But al-Tahtawi dismissed the threat, saying the issue would be decided by the people.
"If we do not manage to come to terms, let us go to the people," he said.
Even so, Morsy has authorized the army to help maintain security ahead of the vote, giving it the power to arrest civilians.
Al-Tahtawi told CNN the army will work with police to protect voters and government building's during voting.
"It is possible that we'll have problems. But if voters turn out en masse, I don't think there will be any violence," he said.
Opposition leader Mohamed ElBaradei told CNN's Christiane Amanpour on Monday that the groups opposing the constitution are still considering their response.
"We will either boycott or vote no," he said, calling the entire process illegitimate.
Last week, protesters marched almost every day on the presidential palace, which has been the scene of violent clashes pitting thousands of protesters -- for and against Morsy.
Egyptian authorities said at least six people have been killed in violent clashes in recent days, while the Muslim Brotherhood -- the group that backs Morsy -- has said eight of its members were killed.
More than two dozen Muslim Brotherhood offices, as well as its headquarters in Cairo, have been attacked.
The crisis erupted in late November when Morsy issued the edict allowing himself to run the country unchecked until a new constitution was drafted, a move that sat uncomfortably with many Egyptians who said it reminded them of ousted President Hosni Mubarak's rule.
Morsy had said the powers were necessary and temporary.
Anger about Morsy's move led to protesters reoccupying Tahrir Square, the scene of the Arab Spring uprising that saw Mubarak ousted in 2011. Thousands later protested outside the palace, where the opposition clashed with the Muslim Brotherhood.
The anger only grew when the Islamist-dominated Constitutional Assembly pushed through a draft despite the objections of the secular opposition, including some members who walked out in protest.
Morsy, who is backed by the Muslim Brotherhood's political party, has refused to delay the referendum, saying a constitution is essential for the fledgling democracy. The opposition, meanwhile, says the document does not represent all Egyptians.
The opposition has accused Islamists, predominantly the Muslim Brotherhood, of manipulating the poorer portions of the population, using a fear of God and religion to drive them to vote.
In an interview with CNN, al-Tahtawi, who also is backed by the Muslim Brotherhood, disagreed with the opposition's characterization, describing it as "part of the disease of the elite."
An independent judiciary has backed Morsy, finding that the referendum must be carried out on December 15 to meet a legal requirement.
Morsy canceled the edict that gave him virtually unchecked powers over the weekend, though he did not roll back the directives he put in place before it. Among the steps he took was setting the date of the constitutional referendum.
A coalition of Egyptian Islamic parties, including the Brotherhood, says it rejects any postponement of the vote.

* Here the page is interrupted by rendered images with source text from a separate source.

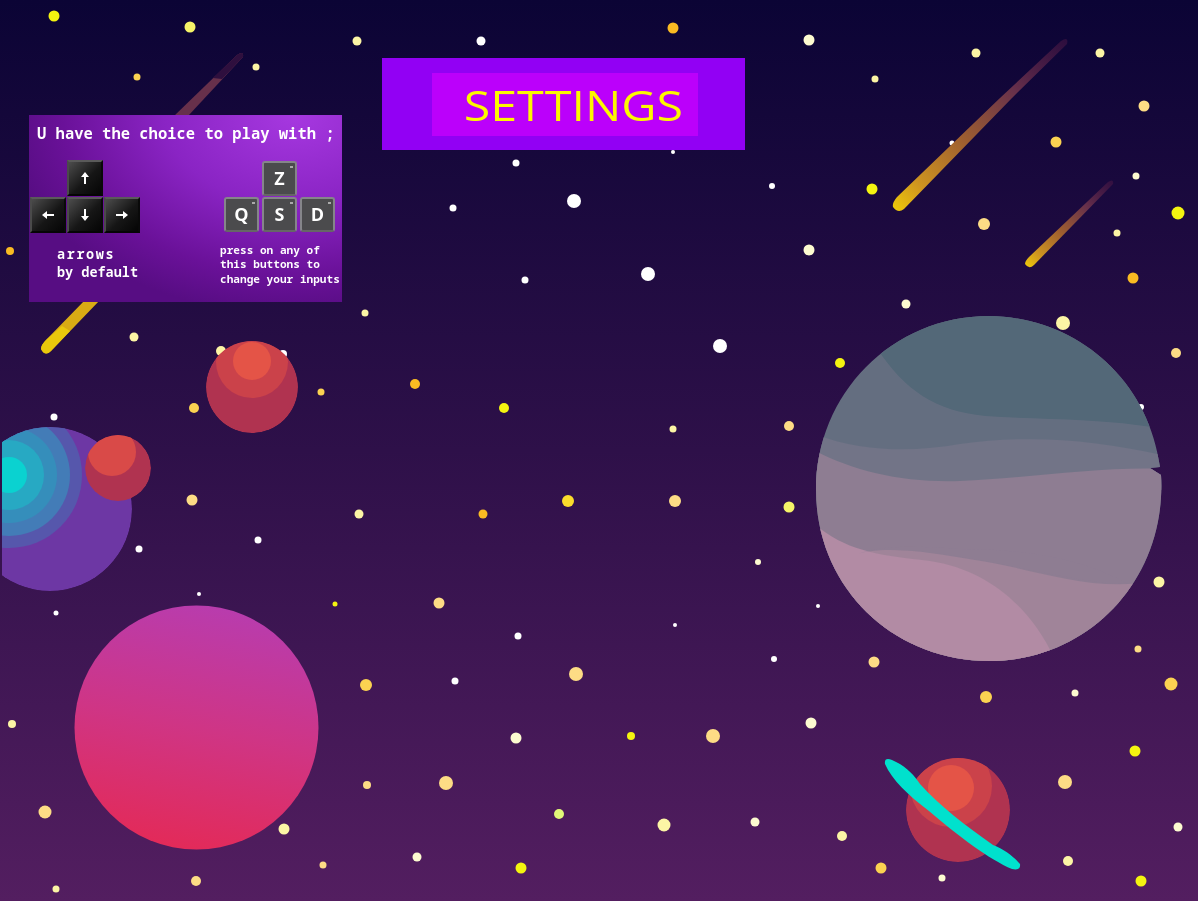
<!DOCTYPE html>
<html lang="en">
<head>
<meta charset="utf-8">
<title>Settings</title>
<style>
:root{
  --night-top:#0b0435; --night-mid:#2e1049; --night-low:#531e60;
  --title-frame:#9200f4; --title-fill:#bb00fb; --title-text:#fcf800;
  --key:#4b4b4d; --key-edge:#85858a; --white:#fff;
}
*{box-sizing:border-box;margin:0;padding:0}
html,body{width:1200px;height:903px;overflow:hidden;background:var(--white)}
.screen{position:relative;width:1200px;height:903px;overflow:hidden}
.space{position:absolute;left:0;top:0;display:block}
.title{position:absolute;left:382px;top:58px;width:363px;height:92px;background:var(--title-frame);padding:15px 47px 14px 50px}
.title h1{display:flex;align-items:center;justify-content:center;height:63px;background:var(--title-fill);color:var(--title-text);font:400 42px/1 "Open Sans","Noto Sans",sans-serif;padding-left:16px}
.title span{display:block;transform:scaleX(1.15)}
.controls{position:absolute;left:29px;top:115px;width:313px;height:187px;overflow:hidden;color:var(--white);
  background:radial-gradient(ellipse 290px 200px at 85% 0,#a638e0 0,#8a24c4 45%,#6a1199 80%,#570d83 100%);
  font-family:"Noto Sans Mono","Liberation Mono",monospace;font-weight:900}
.controls h2{position:absolute;left:8px;top:8px;font-size:15.5px;line-height:20px;font-weight:900;white-space:pre}
.hint{position:absolute;white-space:pre}
.hint-arrows{left:28px;top:130px;font-size:13.5px;line-height:18px}
.hint-arrows b{font-weight:900;letter-spacing:1.6px}
.hint-letters{left:191px;top:128px;font-size:11.1px;line-height:14.3px}
.keys{position:absolute;top:45px;display:grid;justify-items:center;align-items:center}
.key:first-child{grid-column:2}
.key:nth-child(2){grid-column:1}
.arrow-keys{left:1px;grid-template:36px 36px/repeat(3,36px);gap:1px}
.arrow-keys .key{width:36px;height:36px;border:2px solid #111;border-color:#5a5a5a #090909 #050505 #4a4a4a;background:linear-gradient(135deg,#4c4c4c,#161616 55%,#050505);display:grid;place-items:center}
.letter-keys{left:194px;grid-template:36px 36px/repeat(3,37px);gap:0 1px}
.letter-keys .key{position:relative;width:35px;height:35px;border:2px solid var(--key-edge);border-bottom-color:#666;border-radius:3px;background:var(--key);display:grid;place-items:center;font:700 18px/1 "Open Sans","Noto Sans",sans-serif}
.letter-keys .key::after{content:"";position:absolute;right:2px;top:3px;width:3px;height:2px;background:#aaa}
</style>
</head>
<body>
<main class="screen">
<svg class="space" width="1200" height="903" viewBox="0 0 1200 903" aria-hidden="true">
  <defs>
    <linearGradient id="night" x1="0" y1="0" x2="0" y2="1">
      <stop offset="0" stop-color="var(--night-top)"/><stop offset=".5" stop-color="var(--night-mid)"/><stop offset="1" stop-color="var(--night-low)"/>
    </linearGradient>
    <linearGradient id="pink" x1=".6" y1="0" x2=".4" y2="1">
      <stop offset="0" stop-color="#b83cae"/><stop offset=".5" stop-color="#cf3585"/><stop offset="1" stop-color="#e32a58"/>
    </linearGradient>
    <linearGradient id="trail" x1="1" y1="0" x2="0" y2="1">
      <stop offset="0" stop-color="#4a1645" stop-opacity=".5"/><stop offset=".3" stop-color="#67304b"/><stop offset=".6" stop-color="#a0602f"/><stop offset=".85" stop-color="#cf9520"/><stop offset="1" stop-color="#f0cc08"/>
    </linearGradient>
    <clipPath id="teal-disc"><path d="M2 427H140V595H2Z"/></clipPath>
    <clipPath id="teal-body"><circle cx="50" cy="509" r="82"/></clipPath>
    <clipPath id="red-disc"><circle cx="252" cy="387" r="46"/></clipPath>
    <clipPath id="moon-disc"><circle cx="118" cy="468" r="33"/></clipPath>
    <clipPath id="ring-disc"><circle cx="958" cy="810" r="52"/></clipPath>
    <clipPath id="giant-disc"><path d="M989 316C1075 317 1148 378 1160 467L1150 468L1161 475C1167 578 1090 661 989 661C892 661 816 586 816 490C816 394 892 316 989 316Z"/></clipPath>
  </defs>
  <rect width="1198" height="901" fill="url(#night)"/>

  <g id="stars-white" fill="#fff">
    <circle cx="481" cy="41" r="4.5"/><circle cx="516" cy="163" r="3.5"/><circle cx="574" cy="201" r="7"/><circle cx="453" cy="208" r="3.5"/><circle cx="525" cy="280" r="3.5"/><circle cx="648" cy="274" r="7"/><circle cx="720" cy="346" r="7"/><circle cx="772" cy="186" r="3"/><circle cx="673" cy="152" r="2"/><circle cx="952" cy="143" r="2.5"/><circle cx="54" cy="417" r="3.5"/><circle cx="139" cy="549" r="3.5"/><circle cx="258" cy="540" r="3.5"/><circle cx="199" cy="594" r="2"/><circle cx="56" cy="613" r="2.5"/><circle cx="518" cy="636" r="3.5"/><circle cx="455" cy="681" r="3.5"/><circle cx="675" cy="625" r="2"/><circle cx="774" cy="659" r="3"/><circle cx="818" cy="606" r="2"/><circle cx="1141" cy="407" r="3"/><circle cx="283" cy="354" r="4"/>
  </g>
  <g id="stars-cream" fill="#fdfbd0">
    <circle cx="809" cy="40" r="5.5"/><circle cx="809" cy="250" r="5.5"/><circle cx="906" cy="304" r="4.5"/><circle cx="1136" cy="176" r="3.5"/><circle cx="516" cy="738" r="5.5"/><circle cx="811" cy="723" r="5.5"/><circle cx="417" cy="857" r="4.5"/><circle cx="755" cy="822" r="4.5"/><circle cx="1178" cy="827" r="4.5"/><circle cx="1075" cy="693" r="3.5"/><circle cx="942" cy="878" r="3.5"/><circle cx="758" cy="562" r="3"/>
  </g>
  <g id="stars-pale" fill="#fcf5a5">
    <circle cx="357" cy="41" r="4.5"/><circle cx="256" cy="67" r="3.5"/><circle cx="875" cy="79" r="3.5"/><circle cx="976" cy="53" r="4.5"/><circle cx="1100" cy="53" r="4.5"/><circle cx="1117" cy="233" r="3.5"/><circle cx="1063" cy="323" r="7"/><circle cx="365" cy="313" r="3.5"/><circle cx="134" cy="337" r="4.5"/><circle cx="221" cy="351" r="5"/><circle cx="359" cy="514" r="4.5"/><circle cx="673" cy="429" r="3.5"/><circle cx="1159" cy="582" r="5.5"/><circle cx="664" cy="825" r="6.5"/><circle cx="842" cy="836" r="5"/><circle cx="1068" cy="861" r="5"/><circle cx="12" cy="724" r="4"/><circle cx="56" cy="889" r="3.5"/><circle cx="284" cy="829" r="5.5"/>
  </g>
  <g id="stars-sand" fill="#fddc85">
    <circle cx="1144" cy="106" r="5.5"/><circle cx="984" cy="224" r="6"/><circle cx="1176" cy="353" r="5"/><circle cx="192" cy="500" r="5.5"/><circle cx="675" cy="501" r="6"/><circle cx="439" cy="603" r="5.5"/><circle cx="576" cy="674" r="7"/><circle cx="713" cy="736" r="7"/><circle cx="446" cy="783" r="7"/><circle cx="367" cy="785" r="4"/><circle cx="45" cy="812" r="6.5"/><circle cx="196" cy="881" r="5"/><circle cx="323" cy="865" r="3.5"/><circle cx="1065" cy="782" r="7"/><circle cx="874" cy="662" r="5.5"/><circle cx="1138" cy="649" r="3.5"/><circle cx="789" cy="426" r="5"/>
  </g>
  <g id="stars-gold" fill="#fbd251">
    <circle cx="137" cy="77" r="3.5"/><circle cx="1056" cy="142" r="5.5"/><circle cx="194" cy="408" r="5"/><circle cx="321" cy="392" r="3.5"/><circle cx="366" cy="685" r="6"/><circle cx="986" cy="697" r="6"/><circle cx="1171" cy="684" r="6.5"/><circle cx="881" cy="868" r="5.5"/>
  </g>
  <g id="stars-amber" fill="#fabb22">
    <circle cx="673" cy="28" r="5.5"/><circle cx="1133" cy="278" r="5.5"/><circle cx="10" cy="251" r="4"/><circle cx="415" cy="384" r="5"/><circle cx="483" cy="514" r="4.5"/><circle cx="568" cy="501" r="6" fill="#fbdc2c"/>
  </g>
  <g id="stars-lemon" fill="#f4f410">
    <circle cx="54" cy="16" r="5.5"/><circle cx="872" cy="189" r="5.5"/><circle cx="1178" cy="213" r="6.5"/><circle cx="840" cy="363" r="5"/><circle cx="504" cy="408" r="5"/><circle cx="335" cy="604" r="2.5"/><circle cx="631" cy="736" r="4"/><circle cx="521" cy="868" r="5.5"/><circle cx="1135" cy="751" r="5.5"/><circle cx="1141" cy="881" r="5.5"/><circle cx="190" cy="27" r="5.5" fill="#f6f468"/><circle cx="789" cy="507" r="5.5" fill="#f6f468"/><circle cx="559" cy="814" r="5" fill="#e0f878"/>
  </g>

  <g id="comets" fill="url(#trail)">
    <path d="M239 53Q246 52 242 59L51 352Q44 357 41 350Q40 346 45 341L98 291L180 108Z" fill="none"/>
    <path d="M238 53Q245 52 242 58L148 155L50 352Q45 356 41 350Q40 346 46 340L137 155Z" fill="none"/>
    <path d="M1061 41Q1069 36 1067 44L1012 98L904 209Q898 214 893 207Q892 203 897 197L1000 98Z"/>
    <path d="M1108 182Q1114 178 1113 184L1034 265Q1029 270 1025 264Q1025 261 1029 257Z"/>
    <path d="M237 55Q244 50 243 57L190 113L52 351Q45 357 41 349Q41 345 46 340L173 117Z" fill="none"/>
    <path d="M237 55Q244 50 243 57L188 116H174Z" fill="#67304b"/>
    <path d="M237 55Q244 50 243 57L222 79L213 78Z" fill="#2e0f3e"/>
    <path d="M85 300H100L51 351Q45 357 41 349Q41 345 46 340Z" fill="#d9ab14"/>
    <path d="M62 326L70 331L51 351Q45 357 41 349Q41 345 46 340Z" fill="#eac80c"/>
  </g>

  <g id="red-planet" clip-path="url(#red-disc)">
    <circle cx="252" cy="387" r="46" fill="#b03350"/><circle cx="252" cy="362" r="36" fill="#cb424a"/><circle cx="252" cy="361" r="19" fill="#e45447"/>
  </g>

  <g clip-path="url(#teal-disc)">
    <g id="teal-planet" clip-path="url(#teal-body)">
      <circle cx="50" cy="509" r="82" fill="#6d37a4"/>
      <circle cx="9" cy="475" r="73" fill="#5657ac"/><circle cx="9" cy="475" r="61" fill="#437cb7"/><circle cx="9" cy="475" r="48" fill="#358ebb"/><circle cx="9" cy="475" r="35" fill="#27a9c3"/><circle cx="9" cy="475" r="18" fill="#0ad2d0"/>
    </g>
  </g>
  <g id="red-moon" clip-path="url(#moon-disc)">
    <circle cx="118" cy="468" r="33" fill="#b03350"/><circle cx="112" cy="452" r="24" fill="#d94a48"/>
  </g>

  <g id="pink-planet">
    <path d="M73 712H320V743H73Z" fill="#b58db5" clip-path="circle(122.5px at 196.5px 727.5px)"/>
    <circle cx="196.5" cy="727.5" r="122" fill="url(#pink)"/>
  </g>

  <g id="banded-giant" clip-path="url(#giant-disc)">
    <rect x="810" y="310" width="360" height="360" fill="#646e80"/>
    <path d="M878 350C905 390 935 411 985 416C1040 420 1100 417 1170 430V310H878Z" fill="#536878"/>
    <path d="M810 432C860 453 915 452 960 444C1030 434 1100 440 1170 457V490H810Z" fill="#727487"/>
    <path d="M810 448C850 470 900 483 960 481C1030 478 1100 466 1170 469V670H810Z" fill="#8e7d92"/>
    <path d="M850 556C880 544 930 552 975 560C1030 568 1085 590 1140 583L1170 560V670H850Z" fill="#a08499"/>
    <path d="M810 520C840 548 870 555 930 561C990 570 1032 610 1054 658V670H810Z" fill="#b28ba4"/>
    <path d="M858 554C880 546 930 550 1000 564C1070 578 1100 584 1128 584C1075 554 1010 549 960 549C915 545 875 546 858 554Z" fill="#8e7d92" opacity=".35"/>
  </g>

  <g id="ringed-planet">
    <g clip-path="url(#ring-disc)">
      <circle cx="958" cy="810" r="52" fill="#b03350"/><circle cx="951" cy="786" r="41" fill="#cb424a"/><circle cx="951" cy="788" r="23" fill="#e45447"/>
    </g>
    <path d="M885 764Q884 757 892 760C906 766 914 775 920 784C940 806 966 826 993 845C1004 849 1014 857 1020 864Q1021 871 1012 869C990 860 957 835 929 811C908 795 892 780 885 764Z" fill="#00e1cd"/>
  </g>
</svg>

<header class="title"><h1><span>SETTINGS</span></h1></header>

<section class="controls">
  <h2>U have the choice to play with ;</h2>
  <svg width="0" height="0" style="position:absolute" aria-hidden="true">
    <defs><path id="arrow" d="M7 1L11 6H8V13H6V6H3Z" fill="#fff"/></defs>
  </svg>
  <div class="keys arrow-keys">
    <span class="key"><svg width="14" height="14" role="img" aria-label="Up"><use href="#arrow"/></svg></span>
    <span class="key"><svg width="14" height="14" role="img" aria-label="Left"><use href="#arrow" transform="rotate(-90 7 7)"/></svg></span>
    <span class="key"><svg width="14" height="14" role="img" aria-label="Down"><use href="#arrow" transform="rotate(180 7 7)"/></svg></span>
    <span class="key"><svg width="14" height="14" role="img" aria-label="Right"><use href="#arrow" transform="rotate(90 7 7)"/></svg></span>
  </div>
  <div class="keys letter-keys">
    <span class="key">Z</span><span class="key">Q</span><span class="key">S</span><span class="key">D</span>
  </div>
  <p class="hint hint-arrows"><b>arrows</b><br>by default</p>
  <p class="hint hint-letters">press on any of<br>this buttons to<br>change your inputs</p>
</section>
</main>
</body>
</html>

A countering coalition of Morsy's opponents, the National Salvation Front, called for protests Tuesday and Friday.